Saved entries:
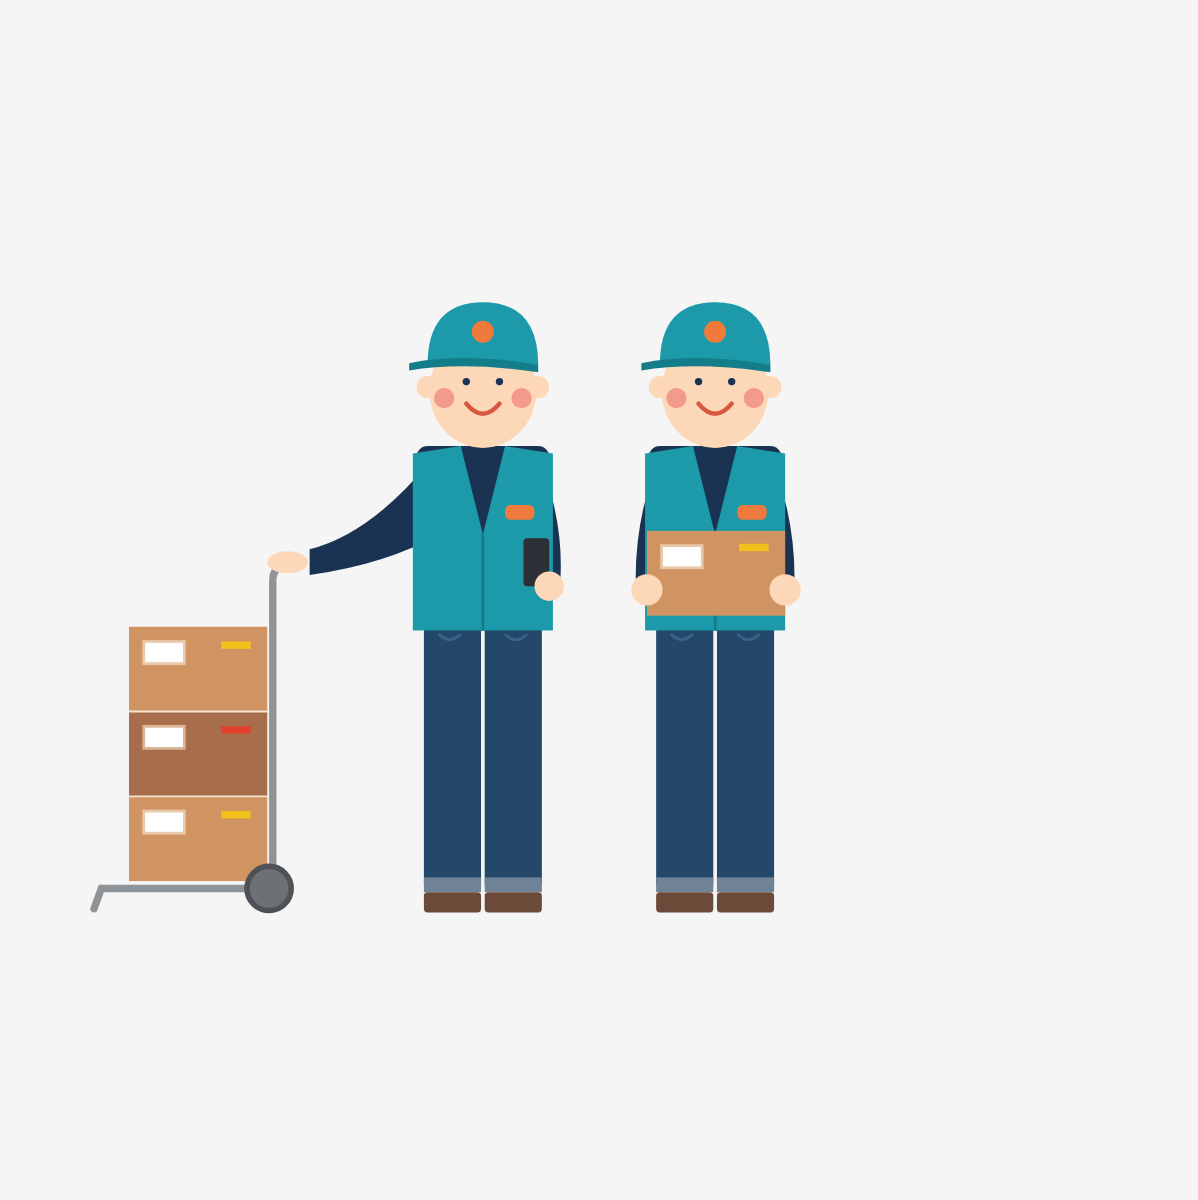
<!DOCTYPE html>
<html lang="en">
<head>
<meta charset="utf-8">
<title>Delivery Team</title>
<link rel="stylesheet" href="https://fonts.googleapis.com/css2?family=Roboto&display=swap">
<style>
  :root {
    --bg: #f5f5f5;
    --teal: #1c9aa9;
    --teal-dark: #137d8a;
    --navy: #1b3353;
    --denim: #24486a;
    --denim-seam: #3a6288;
    --cuff: #6f8296;
    --shoe: #6b4a3a;
    --skin: #fcd7b8;
    --cheek: #f39a8a;
    --mouth: #d8573f;
    --box: #cf9462;
    --box-dark: #a86e4c;
    --label: #ffffff;
    --tag-yellow: #f2c21a;
    --tag-red: #e1402c;
    --badge: #f07a3c;
    --metal: #8f9499;
    --wheel: #6d7075;
    --phone: #2c2f36;
  }
  html, body {
    margin: 0;
    width: 1198px;
    height: 1200px;
    overflow: hidden;
    background: var(--bg);
    font-family: "Roboto", sans-serif;
  }
  .scene { display: block; width: 1198px; height: 1200px; }
</style>
</head>
<body>
<svg class="scene" viewBox="0 0 650 651" preserveAspectRatio="none" role="img" aria-label="Two delivery workers with a hand truck of parcels">
  <defs>
    <g id="worker-head">
      <circle cx="-30" cy="0" r="6" fill="var(--skin)"/>
      <circle cx="30" cy="0" r="6" fill="var(--skin)"/>
      <ellipse cx="0" cy="2" rx="29" ry="31" fill="var(--skin)"/>
      <circle cx="-21" cy="6" r="5.5" fill="var(--cheek)"/>
      <circle cx="21" cy="6" r="5.5" fill="var(--cheek)"/>
      <circle cx="-9" cy="-3" r="2" fill="var(--navy)"/>
      <circle cx="9" cy="-3" r="2" fill="var(--navy)"/>
      <path d="M-9 9 Q0 20 9 9" fill="none" stroke="var(--mouth)" stroke-width="2.4" stroke-linecap="round"/>
      <path d="M-30 -12 Q-30 -46 0 -46 Q30 -46 30 -12 Z" fill="var(--teal)"/>
      <path d="M-40 -13 Q-10 -19 30 -12 L30 -8 Q-10 -14 -40 -9 Z" fill="var(--teal-dark)"/>
      <circle cx="0" cy="-30" r="6" fill="var(--badge)"/>
    </g>
    <g id="worker-legs">
      <rect x="-32" y="0" width="31" height="140" fill="var(--denim)"/>
      <rect x="1" y="0" width="31" height="140" fill="var(--denim)"/>
      <path d="M-24 4 q6 6 12 0 M12 4 q6 6 12 0" fill="none" stroke="var(--denim-seam)" stroke-width="1.5"/>
      <rect x="-32" y="136" width="31" height="8" fill="var(--cuff)"/>
      <rect x="1" y="136" width="31" height="8" fill="var(--cuff)"/>
      <rect x="-32" y="144" width="31" height="11" rx="2" fill="var(--shoe)"/>
      <rect x="1" y="144" width="31" height="11" rx="2" fill="var(--shoe)"/>
    </g>
    <g id="worker-torso">
      <rect x="-36" y="0" width="72" height="100" rx="6" fill="var(--navy)"/>
      <path d="M-38 4 L-12 0 L0 48 L12 0 L38 4 L38 100 L-38 100 Z" fill="var(--teal)"/>
      <line x1="0" y1="48" x2="0" y2="100" stroke="var(--teal-dark)" stroke-width="1.5"/>
      <rect x="12" y="32" width="16" height="8" rx="3" fill="var(--badge)"/>
    </g>
    <g id="parcel">
      <rect x="0" y="0" width="75" height="46" fill="var(--box)"/>
      <rect x="8" y="8" width="22" height="12" fill="var(--label)" stroke="#e9c9a9" stroke-width="1.5"/>
      <rect x="50" y="8" width="16" height="4" fill="var(--tag-yellow)"/>
    </g>
  </defs>

  <g class="hand-truck">
    <path d="M148 480 V315 Q148 307 157 305" fill="none" stroke="var(--metal)" stroke-width="4" stroke-linecap="round"/>
    <path d="M148 482 H55 L51 493" fill="none" stroke="var(--metal)" stroke-width="4" stroke-linecap="round"/>
    <use href="#parcel" x="70" y="340"/>
    <g transform="translate(70 386)">
      <rect x="0" y="0" width="75" height="46" fill="var(--box-dark)"/>
      <rect x="8" y="8" width="22" height="12" fill="var(--label)" stroke="#d9b595" stroke-width="1.5"/>
      <rect x="50" y="8" width="16" height="4" fill="var(--tag-red)"/>
    </g>
    <use href="#parcel" x="70" y="432"/>
    <line x1="70" y1="386" x2="145" y2="386" stroke="#f5e3d2" stroke-width="1"/>
    <line x1="70" y1="432" x2="145" y2="432" stroke="#f5e3d2" stroke-width="1"/>
    <circle cx="146" cy="482" r="12" fill="var(--wheel)" stroke="#4e5156" stroke-width="3"/>
  </g>

  <g class="worker-with-truck">
    <path d="M232 252 Q200 290 168 298 L168 312 Q210 306 238 290 Z" fill="var(--navy)"/>
    <ellipse cx="156" cy="305" rx="11" ry="6" fill="var(--skin)"/>
    <path d="M294 252 Q306 285 304 315 L292 315 Q290 285 284 262 Z" fill="var(--navy)"/>
    <use href="#worker-legs" x="262" y="340"/>
    <use href="#worker-torso" x="262" y="242"/>
    <rect x="284" y="292" width="14" height="26" rx="2" fill="var(--phone)"/>
    <circle cx="298" cy="318" r="8" fill="var(--skin)"/>
    <use href="#worker-head" x="262" y="210"/>
  </g>

  <g class="worker-with-parcel">
    <path d="M356 252 Q344 285 345 318 L358 318 Q358 285 366 262 Z" fill="var(--navy)"/>
    <path d="M420 252 Q432 285 431 318 L418 318 Q418 285 410 262 Z" fill="var(--navy)"/>
    <use href="#worker-legs" x="388" y="340"/>
    <use href="#worker-torso" x="388" y="242"/>
    <g transform="translate(351 288)">
      <rect x="0" y="0" width="75" height="46" fill="var(--box)"/>
      <rect x="8" y="8" width="22" height="12" fill="var(--label)" stroke="#e9c9a9" stroke-width="1.5"/>
      <rect x="50" y="7" width="16" height="4" fill="var(--tag-yellow)"/>
    </g>
    <circle cx="351" cy="320" r="8.5" fill="var(--skin)"/>
    <circle cx="426" cy="320" r="8.5" fill="var(--skin)"/>
    <use href="#worker-head" x="388" y="210"/>
  </g>
</svg>
</body>
</html>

EXERCISE PROMPT: Set down the entries above exactly, and keep every picture out of your copy.

TASK OUTPUT:
<!DOCTYPE html>
<html lang="en">
<head>
<meta charset="utf-8">
<title>Delivery Team</title>
<link rel="stylesheet" href="https://fonts.googleapis.com/css2?family=Roboto&display=swap">
<style>
  :root {
    --bg: #f5f5f5;
    --teal: #1c9aa9;
    --teal-dark: #137d8a;
    --navy: #1b3353;
    --denim: #24486a;
    --denim-seam: #3a6288;
    --cuff: #6f8296;
    --shoe: #6b4a3a;
    --skin: #fcd7b8;
    --cheek: #f39a8a;
    --mouth: #d8573f;
    --box: #cf9462;
    --box-dark: #a86e4c;
    --label: #ffffff;
    --tag-yellow: #f2c21a;
    --tag-red: #e1402c;
    --badge: #f07a3c;
    --metal: #8f9499;
    --wheel: #6d7075;
    --phone: #2c2f36;
  }
  html, body {
    margin: 0;
    width: 1198px;
    height: 1200px;
    overflow: hidden;
    background: var(--bg);
    font-family: "Roboto", sans-serif;
  }
  .scene { display: block; width: 1198px; height: 1200px; }
</style>
</head>
<body>
<svg class="scene" viewBox="0 0 650 651" preserveAspectRatio="none" role="img" aria-label="Two delivery workers with a hand truck of parcels">
  <defs>
    <g id="worker-head">
      <circle cx="-30" cy="0" r="6" fill="var(--skin)"/>
      <circle cx="30" cy="0" r="6" fill="var(--skin)"/>
      <ellipse cx="0" cy="2" rx="29" ry="31" fill="var(--skin)"/>
      <circle cx="-21" cy="6" r="5.5" fill="var(--cheek)"/>
      <circle cx="21" cy="6" r="5.5" fill="var(--cheek)"/>
      <circle cx="-9" cy="-3" r="2" fill="var(--navy)"/>
      <circle cx="9" cy="-3" r="2" fill="var(--navy)"/>
      <path d="M-9 9 Q0 20 9 9" fill="none" stroke="var(--mouth)" stroke-width="2.4" stroke-linecap="round"/>
      <path d="M-30 -12 Q-30 -46 0 -46 Q30 -46 30 -12 Z" fill="var(--teal)"/>
      <path d="M-40 -13 Q-10 -19 30 -12 L30 -8 Q-10 -14 -40 -9 Z" fill="var(--teal-dark)"/>
      <circle cx="0" cy="-30" r="6" fill="var(--badge)"/>
    </g>
    <g id="worker-legs">
      <rect x="-32" y="0" width="31" height="140" fill="var(--denim)"/>
      <rect x="1" y="0" width="31" height="140" fill="var(--denim)"/>
      <path d="M-24 4 q6 6 12 0 M12 4 q6 6 12 0" fill="none" stroke="var(--denim-seam)" stroke-width="1.5"/>
      <rect x="-32" y="136" width="31" height="8" fill="var(--cuff)"/>
      <rect x="1" y="136" width="31" height="8" fill="var(--cuff)"/>
      <rect x="-32" y="144" width="31" height="11" rx="2" fill="var(--shoe)"/>
      <rect x="1" y="144" width="31" height="11" rx="2" fill="var(--shoe)"/>
    </g>
    <g id="worker-torso">
      <rect x="-36" y="0" width="72" height="100" rx="6" fill="var(--navy)"/>
      <path d="M-38 4 L-12 0 L0 48 L12 0 L38 4 L38 100 L-38 100 Z" fill="var(--teal)"/>
      <line x1="0" y1="48" x2="0" y2="100" stroke="var(--teal-dark)" stroke-width="1.5"/>
      <rect x="12" y="32" width="16" height="8" rx="3" fill="var(--badge)"/>
    </g>
    <g id="parcel">
      <rect x="0" y="0" width="75" height="46" fill="var(--box)"/>
      <rect x="8" y="8" width="22" height="12" fill="var(--label)" stroke="#e9c9a9" stroke-width="1.5"/>
      <rect x="50" y="8" width="16" height="4" fill="var(--tag-yellow)"/>
    </g>
  </defs>

  <g class="hand-truck">
    <path d="M148 480 V315 Q148 307 157 305" fill="none" stroke="var(--metal)" stroke-width="4" stroke-linecap="round"/>
    <path d="M148 482 H55 L51 493" fill="none" stroke="var(--metal)" stroke-width="4" stroke-linecap="round"/>
    <use href="#parcel" x="70" y="340"/>
    <g transform="translate(70 386)">
      <rect x="0" y="0" width="75" height="46" fill="var(--box-dark)"/>
      <rect x="8" y="8" width="22" height="12" fill="var(--label)" stroke="#d9b595" stroke-width="1.5"/>
      <rect x="50" y="8" width="16" height="4" fill="var(--tag-red)"/>
    </g>
    <use href="#parcel" x="70" y="432"/>
    <line x1="70" y1="386" x2="145" y2="386" stroke="#f5e3d2" stroke-width="1"/>
    <line x1="70" y1="432" x2="145" y2="432" stroke="#f5e3d2" stroke-width="1"/>
    <circle cx="146" cy="482" r="12" fill="var(--wheel)" stroke="#4e5156" stroke-width="3"/>
  </g>

  <g class="worker-with-truck">
    <path d="M232 252 Q200 290 168 298 L168 312 Q210 306 238 290 Z" fill="var(--navy)"/>
    <ellipse cx="156" cy="305" rx="11" ry="6" fill="var(--skin)"/>
    <path d="M294 252 Q306 285 304 315 L292 315 Q290 285 284 262 Z" fill="var(--navy)"/>
    <use href="#worker-legs" x="262" y="340"/>
    <use href="#worker-torso" x="262" y="242"/>
    <rect x="284" y="292" width="14" height="26" rx="2" fill="var(--phone)"/>
    <circle cx="298" cy="318" r="8" fill="var(--skin)"/>
    <use href="#worker-head" x="262" y="210"/>
  </g>

  <g class="worker-with-parcel">
    <path d="M356 252 Q344 285 345 318 L358 318 Q358 285 366 262 Z" fill="var(--navy)"/>
    <path d="M420 252 Q432 285 431 318 L418 318 Q418 285 410 262 Z" fill="var(--navy)"/>
    <use href="#worker-legs" x="388" y="340"/>
    <use href="#worker-torso" x="388" y="242"/>
    <g transform="translate(351 288)">
      <rect x="0" y="0" width="75" height="46" fill="var(--box)"/>
      <rect x="8" y="8" width="22" height="12" fill="var(--label)" stroke="#e9c9a9" stroke-width="1.5"/>
      <rect x="50" y="7" width="16" height="4" fill="var(--tag-yellow)"/>
    </g>
    <circle cx="351" cy="320" r="8.5" fill="var(--skin)"/>
    <circle cx="426" cy="320" r="8.5" fill="var(--skin)"/>
    <use href="#worker-head" x="388" y="210"/>
  </g>
</svg>
</body>
</html>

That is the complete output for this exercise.